I love it when a thing works so well it seems like magic.
Or if you use Chrome, whether the browser on another system or on one of the best Chromebooks, you just enter the first letter of your login and the rest gets automagically filled in. Man, do I love that stuff.
Yes, it tells me that Google is keeping track of things I type like user name and passwords unless I have opted out. You probably see an option somewhere if you start using Chrome with a brand new Google account and you can opt-out through Chrome's settings, but this really should be a more transparent option that requires you to opt-in versus something you opt-out of. But that's for another article about Google's not-so-great things it continues to do year after year.
I realized how much I love the autofill feature when I went to buy my wife's Valentine's Day present. It was the scenario I described above that we all have been through — I had an account at this particular website but had no idea what the password was. That didn't matter because all I needed to do was type in the letter "g" and Chrome did the rest for me.
Once logged in and finished shopping, a single click inside the payment method box filled in my credit card and payment information after I provided a CCV number. When I went to provide the shipping address, Google knew that, too. All I had to do was pick out the gift.
I've come to realize that I depend on Chrome's autofill.
Then I realized how much I depend on Google's private information storeroom. I use it to generate and save website passwords, I use it as an address book, and I even use it to make sure my passwords are safe — you're warned if Google's magic web spiders find your data in a breach somewhere.
I take all this for granted and don't really remember when the Chrome browser started doing it. (Turns out it was 2011.) I'm sure I gave it the OK through a prompt somewhere (at least I hope I was asked) but when things just work and I like them, I just use them. There's nothing here that I can't do using a password manager and an address book and my physical wallet, but damn, it's convenient.

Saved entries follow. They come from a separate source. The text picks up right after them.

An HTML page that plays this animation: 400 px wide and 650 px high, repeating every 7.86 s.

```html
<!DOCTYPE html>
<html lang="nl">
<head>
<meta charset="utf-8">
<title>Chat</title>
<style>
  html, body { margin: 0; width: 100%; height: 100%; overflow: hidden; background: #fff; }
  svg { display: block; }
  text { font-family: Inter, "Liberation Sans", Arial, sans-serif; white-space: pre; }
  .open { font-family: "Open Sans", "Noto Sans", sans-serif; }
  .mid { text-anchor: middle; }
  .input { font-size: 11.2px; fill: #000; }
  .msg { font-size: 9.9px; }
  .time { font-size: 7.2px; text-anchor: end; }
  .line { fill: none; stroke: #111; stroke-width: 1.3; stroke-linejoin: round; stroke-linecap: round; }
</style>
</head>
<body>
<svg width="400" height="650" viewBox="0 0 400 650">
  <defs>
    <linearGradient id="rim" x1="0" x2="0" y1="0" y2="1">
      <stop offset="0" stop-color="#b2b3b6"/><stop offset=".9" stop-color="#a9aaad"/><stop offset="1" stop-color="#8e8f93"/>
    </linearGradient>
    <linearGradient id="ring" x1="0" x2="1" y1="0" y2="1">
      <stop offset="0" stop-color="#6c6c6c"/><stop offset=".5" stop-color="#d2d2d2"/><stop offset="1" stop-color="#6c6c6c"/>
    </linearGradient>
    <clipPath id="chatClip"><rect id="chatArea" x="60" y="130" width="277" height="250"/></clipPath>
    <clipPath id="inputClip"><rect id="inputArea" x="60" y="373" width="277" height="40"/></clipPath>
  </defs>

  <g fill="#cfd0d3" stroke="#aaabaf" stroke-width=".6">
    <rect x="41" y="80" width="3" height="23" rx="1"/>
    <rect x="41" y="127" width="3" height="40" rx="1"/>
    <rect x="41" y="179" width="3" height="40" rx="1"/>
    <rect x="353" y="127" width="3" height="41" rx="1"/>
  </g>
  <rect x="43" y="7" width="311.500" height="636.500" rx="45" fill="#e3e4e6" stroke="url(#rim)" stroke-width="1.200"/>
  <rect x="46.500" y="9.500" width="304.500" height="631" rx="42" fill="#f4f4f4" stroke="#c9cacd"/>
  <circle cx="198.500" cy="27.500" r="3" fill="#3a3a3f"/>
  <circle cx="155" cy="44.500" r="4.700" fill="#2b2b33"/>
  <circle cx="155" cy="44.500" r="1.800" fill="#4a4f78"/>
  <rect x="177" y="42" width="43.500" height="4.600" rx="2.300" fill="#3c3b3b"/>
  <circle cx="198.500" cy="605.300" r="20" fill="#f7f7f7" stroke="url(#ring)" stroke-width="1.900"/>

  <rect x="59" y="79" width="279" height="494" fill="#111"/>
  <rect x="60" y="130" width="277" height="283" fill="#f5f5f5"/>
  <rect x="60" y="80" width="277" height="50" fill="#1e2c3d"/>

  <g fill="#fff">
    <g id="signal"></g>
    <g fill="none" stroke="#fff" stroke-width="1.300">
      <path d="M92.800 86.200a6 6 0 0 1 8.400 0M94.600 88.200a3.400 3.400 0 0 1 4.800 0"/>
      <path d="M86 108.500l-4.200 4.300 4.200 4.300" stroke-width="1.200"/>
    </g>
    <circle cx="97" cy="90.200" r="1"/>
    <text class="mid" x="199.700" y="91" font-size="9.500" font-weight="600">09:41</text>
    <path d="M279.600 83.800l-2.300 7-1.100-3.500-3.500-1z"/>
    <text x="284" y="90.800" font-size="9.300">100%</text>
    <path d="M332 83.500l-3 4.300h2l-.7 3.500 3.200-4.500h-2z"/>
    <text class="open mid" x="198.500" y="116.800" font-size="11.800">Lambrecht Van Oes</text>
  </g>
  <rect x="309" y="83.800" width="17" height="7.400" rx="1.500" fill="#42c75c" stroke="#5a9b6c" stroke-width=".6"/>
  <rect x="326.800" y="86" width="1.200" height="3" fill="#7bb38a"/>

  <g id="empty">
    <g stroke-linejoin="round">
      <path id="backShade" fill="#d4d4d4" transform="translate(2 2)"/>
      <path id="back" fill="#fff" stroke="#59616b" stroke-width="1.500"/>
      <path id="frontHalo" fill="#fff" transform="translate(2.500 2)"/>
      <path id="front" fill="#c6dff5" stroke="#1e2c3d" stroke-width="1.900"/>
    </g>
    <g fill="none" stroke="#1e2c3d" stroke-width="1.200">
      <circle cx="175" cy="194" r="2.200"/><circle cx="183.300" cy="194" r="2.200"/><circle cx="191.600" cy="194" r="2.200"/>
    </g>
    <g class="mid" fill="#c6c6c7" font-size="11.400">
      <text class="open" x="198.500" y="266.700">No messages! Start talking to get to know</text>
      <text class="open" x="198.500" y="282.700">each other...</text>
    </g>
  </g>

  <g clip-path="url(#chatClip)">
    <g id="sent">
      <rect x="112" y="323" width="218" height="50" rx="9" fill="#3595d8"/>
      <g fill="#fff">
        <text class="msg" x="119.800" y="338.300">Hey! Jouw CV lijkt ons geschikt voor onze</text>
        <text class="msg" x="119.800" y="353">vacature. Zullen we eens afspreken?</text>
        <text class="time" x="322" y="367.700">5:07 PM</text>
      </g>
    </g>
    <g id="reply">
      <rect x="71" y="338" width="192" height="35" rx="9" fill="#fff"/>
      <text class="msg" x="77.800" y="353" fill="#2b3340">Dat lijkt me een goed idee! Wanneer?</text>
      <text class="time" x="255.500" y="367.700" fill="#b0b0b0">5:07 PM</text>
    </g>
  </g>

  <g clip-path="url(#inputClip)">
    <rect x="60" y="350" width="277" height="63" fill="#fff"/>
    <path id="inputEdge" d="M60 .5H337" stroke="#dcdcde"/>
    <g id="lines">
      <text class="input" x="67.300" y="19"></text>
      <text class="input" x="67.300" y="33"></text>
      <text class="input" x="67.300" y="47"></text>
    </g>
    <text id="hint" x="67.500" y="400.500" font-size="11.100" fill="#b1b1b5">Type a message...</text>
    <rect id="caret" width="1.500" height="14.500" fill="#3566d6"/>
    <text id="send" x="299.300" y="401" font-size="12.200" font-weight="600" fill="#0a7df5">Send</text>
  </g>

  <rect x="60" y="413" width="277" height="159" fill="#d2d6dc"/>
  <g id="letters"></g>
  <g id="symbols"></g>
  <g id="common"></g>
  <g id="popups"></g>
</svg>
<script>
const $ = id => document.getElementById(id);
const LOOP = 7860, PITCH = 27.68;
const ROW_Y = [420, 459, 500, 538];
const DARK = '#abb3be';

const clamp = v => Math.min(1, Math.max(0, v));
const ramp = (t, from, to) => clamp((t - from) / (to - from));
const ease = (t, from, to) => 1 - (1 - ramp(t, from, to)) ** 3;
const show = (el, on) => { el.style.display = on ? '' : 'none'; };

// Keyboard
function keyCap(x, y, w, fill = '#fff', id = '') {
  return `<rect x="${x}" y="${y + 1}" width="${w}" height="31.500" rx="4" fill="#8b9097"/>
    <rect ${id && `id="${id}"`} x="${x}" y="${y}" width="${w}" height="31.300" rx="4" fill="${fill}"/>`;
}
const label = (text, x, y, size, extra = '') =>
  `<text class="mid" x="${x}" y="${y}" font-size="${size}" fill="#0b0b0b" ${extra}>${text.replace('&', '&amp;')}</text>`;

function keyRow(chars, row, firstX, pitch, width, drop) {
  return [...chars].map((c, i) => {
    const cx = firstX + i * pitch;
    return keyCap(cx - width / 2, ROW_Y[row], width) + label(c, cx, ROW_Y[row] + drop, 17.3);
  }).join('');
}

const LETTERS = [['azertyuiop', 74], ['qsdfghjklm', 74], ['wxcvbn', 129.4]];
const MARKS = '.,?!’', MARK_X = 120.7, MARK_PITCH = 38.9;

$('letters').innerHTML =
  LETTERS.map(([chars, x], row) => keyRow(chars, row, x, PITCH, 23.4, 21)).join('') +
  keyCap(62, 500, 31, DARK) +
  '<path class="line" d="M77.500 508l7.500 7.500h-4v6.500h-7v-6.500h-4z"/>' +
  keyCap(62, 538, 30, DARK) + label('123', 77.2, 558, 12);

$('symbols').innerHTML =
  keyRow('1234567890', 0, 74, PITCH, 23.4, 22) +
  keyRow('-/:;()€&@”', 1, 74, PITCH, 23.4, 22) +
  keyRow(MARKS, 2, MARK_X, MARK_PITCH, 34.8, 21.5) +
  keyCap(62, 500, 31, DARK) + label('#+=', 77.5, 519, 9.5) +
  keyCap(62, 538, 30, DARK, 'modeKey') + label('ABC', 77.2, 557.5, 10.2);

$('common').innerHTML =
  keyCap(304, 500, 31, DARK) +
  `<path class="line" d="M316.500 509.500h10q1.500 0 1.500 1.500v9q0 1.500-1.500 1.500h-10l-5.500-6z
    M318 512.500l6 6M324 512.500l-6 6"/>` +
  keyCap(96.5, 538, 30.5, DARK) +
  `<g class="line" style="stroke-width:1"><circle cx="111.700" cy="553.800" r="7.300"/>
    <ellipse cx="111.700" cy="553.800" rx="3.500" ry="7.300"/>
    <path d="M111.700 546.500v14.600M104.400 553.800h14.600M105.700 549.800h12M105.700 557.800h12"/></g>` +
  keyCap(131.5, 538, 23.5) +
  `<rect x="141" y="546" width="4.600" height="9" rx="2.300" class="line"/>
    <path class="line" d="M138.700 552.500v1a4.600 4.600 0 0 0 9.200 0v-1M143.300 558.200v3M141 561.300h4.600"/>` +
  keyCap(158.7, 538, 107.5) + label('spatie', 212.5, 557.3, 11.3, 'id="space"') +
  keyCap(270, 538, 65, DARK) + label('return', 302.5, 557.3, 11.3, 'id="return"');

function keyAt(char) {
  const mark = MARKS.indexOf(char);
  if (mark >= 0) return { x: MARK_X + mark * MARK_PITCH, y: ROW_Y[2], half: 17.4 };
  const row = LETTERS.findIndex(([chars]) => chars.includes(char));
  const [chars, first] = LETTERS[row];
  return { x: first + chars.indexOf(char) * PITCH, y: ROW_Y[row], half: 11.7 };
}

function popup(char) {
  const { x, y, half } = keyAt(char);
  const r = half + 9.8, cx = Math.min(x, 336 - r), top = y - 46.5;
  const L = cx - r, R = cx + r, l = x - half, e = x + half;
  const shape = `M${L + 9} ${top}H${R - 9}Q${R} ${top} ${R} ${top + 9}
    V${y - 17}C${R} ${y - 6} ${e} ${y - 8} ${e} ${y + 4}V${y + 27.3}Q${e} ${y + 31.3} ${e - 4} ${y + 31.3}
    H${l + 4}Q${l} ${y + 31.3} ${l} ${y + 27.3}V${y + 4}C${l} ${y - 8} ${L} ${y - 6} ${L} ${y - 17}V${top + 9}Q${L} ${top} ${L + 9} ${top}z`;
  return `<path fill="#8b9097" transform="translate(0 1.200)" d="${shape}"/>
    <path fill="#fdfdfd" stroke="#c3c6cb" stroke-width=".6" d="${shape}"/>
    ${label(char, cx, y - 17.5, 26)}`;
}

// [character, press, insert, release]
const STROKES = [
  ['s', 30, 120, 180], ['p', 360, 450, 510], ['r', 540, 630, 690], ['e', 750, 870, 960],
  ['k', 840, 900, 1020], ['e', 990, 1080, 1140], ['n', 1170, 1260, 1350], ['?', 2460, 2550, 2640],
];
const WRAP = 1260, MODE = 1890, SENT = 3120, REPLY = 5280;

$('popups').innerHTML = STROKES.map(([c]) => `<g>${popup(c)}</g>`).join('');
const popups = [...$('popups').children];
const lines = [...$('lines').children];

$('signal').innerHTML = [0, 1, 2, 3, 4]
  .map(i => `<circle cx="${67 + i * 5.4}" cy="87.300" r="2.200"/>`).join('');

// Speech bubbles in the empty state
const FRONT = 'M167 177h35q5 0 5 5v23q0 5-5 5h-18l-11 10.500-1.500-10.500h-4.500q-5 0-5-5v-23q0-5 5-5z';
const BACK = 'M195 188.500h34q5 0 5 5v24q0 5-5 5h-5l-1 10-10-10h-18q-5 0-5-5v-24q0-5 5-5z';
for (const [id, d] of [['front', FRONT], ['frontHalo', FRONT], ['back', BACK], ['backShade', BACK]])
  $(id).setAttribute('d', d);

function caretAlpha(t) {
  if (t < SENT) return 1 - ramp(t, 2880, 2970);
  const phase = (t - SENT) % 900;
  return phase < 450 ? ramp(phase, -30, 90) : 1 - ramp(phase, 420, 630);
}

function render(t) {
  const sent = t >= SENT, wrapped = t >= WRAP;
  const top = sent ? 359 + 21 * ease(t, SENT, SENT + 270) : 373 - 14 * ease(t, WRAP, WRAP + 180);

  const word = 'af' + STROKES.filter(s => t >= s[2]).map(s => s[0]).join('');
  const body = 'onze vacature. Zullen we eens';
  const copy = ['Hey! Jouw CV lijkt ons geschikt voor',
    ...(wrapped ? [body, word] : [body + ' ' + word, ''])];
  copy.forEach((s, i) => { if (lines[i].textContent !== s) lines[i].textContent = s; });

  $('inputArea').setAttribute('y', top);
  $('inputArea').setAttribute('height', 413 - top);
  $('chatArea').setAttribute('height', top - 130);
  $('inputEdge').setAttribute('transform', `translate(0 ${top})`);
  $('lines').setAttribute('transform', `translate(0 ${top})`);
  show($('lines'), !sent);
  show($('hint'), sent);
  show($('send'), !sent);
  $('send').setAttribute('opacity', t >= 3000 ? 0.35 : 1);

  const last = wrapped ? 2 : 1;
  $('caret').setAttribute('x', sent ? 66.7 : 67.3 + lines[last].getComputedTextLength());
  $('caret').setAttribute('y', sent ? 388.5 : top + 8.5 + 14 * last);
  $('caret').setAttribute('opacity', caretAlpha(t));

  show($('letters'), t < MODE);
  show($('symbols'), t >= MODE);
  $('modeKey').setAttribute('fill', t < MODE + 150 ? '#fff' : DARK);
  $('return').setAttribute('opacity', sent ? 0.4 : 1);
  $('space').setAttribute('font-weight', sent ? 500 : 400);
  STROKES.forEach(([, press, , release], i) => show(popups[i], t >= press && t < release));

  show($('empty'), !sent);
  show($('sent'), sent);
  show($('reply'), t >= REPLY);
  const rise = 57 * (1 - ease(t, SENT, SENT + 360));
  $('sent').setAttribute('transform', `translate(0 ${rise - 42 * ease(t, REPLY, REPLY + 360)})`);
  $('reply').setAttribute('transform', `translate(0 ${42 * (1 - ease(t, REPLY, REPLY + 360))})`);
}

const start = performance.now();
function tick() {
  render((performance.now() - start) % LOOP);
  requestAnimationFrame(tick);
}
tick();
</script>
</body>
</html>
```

Of course, I can't ignore the fact that Google has all this data stored up in the cloud. That's something I really don't like, but the way Google does the storing and the sending makes it pretty darn difficult for anyone to get hold of it, even Google. Google loves to use my data to make buckets full of money, but I trust it to take better care than any other password manager app or online service.
I know that everyone reading this who uses a different web browser like Firefox or Safari is ready to tell me how wrong I am and how Google plans to use my credit card information to do something evil. I also don't care, it's cool that you hate it and use something else; the world would be pretty dull if we all did the same dance, ya know?
But I do wonder how many others love the feature and depend on it as I do. If that sounds like you, give me a shout in the comments to help satisfy my curiosity.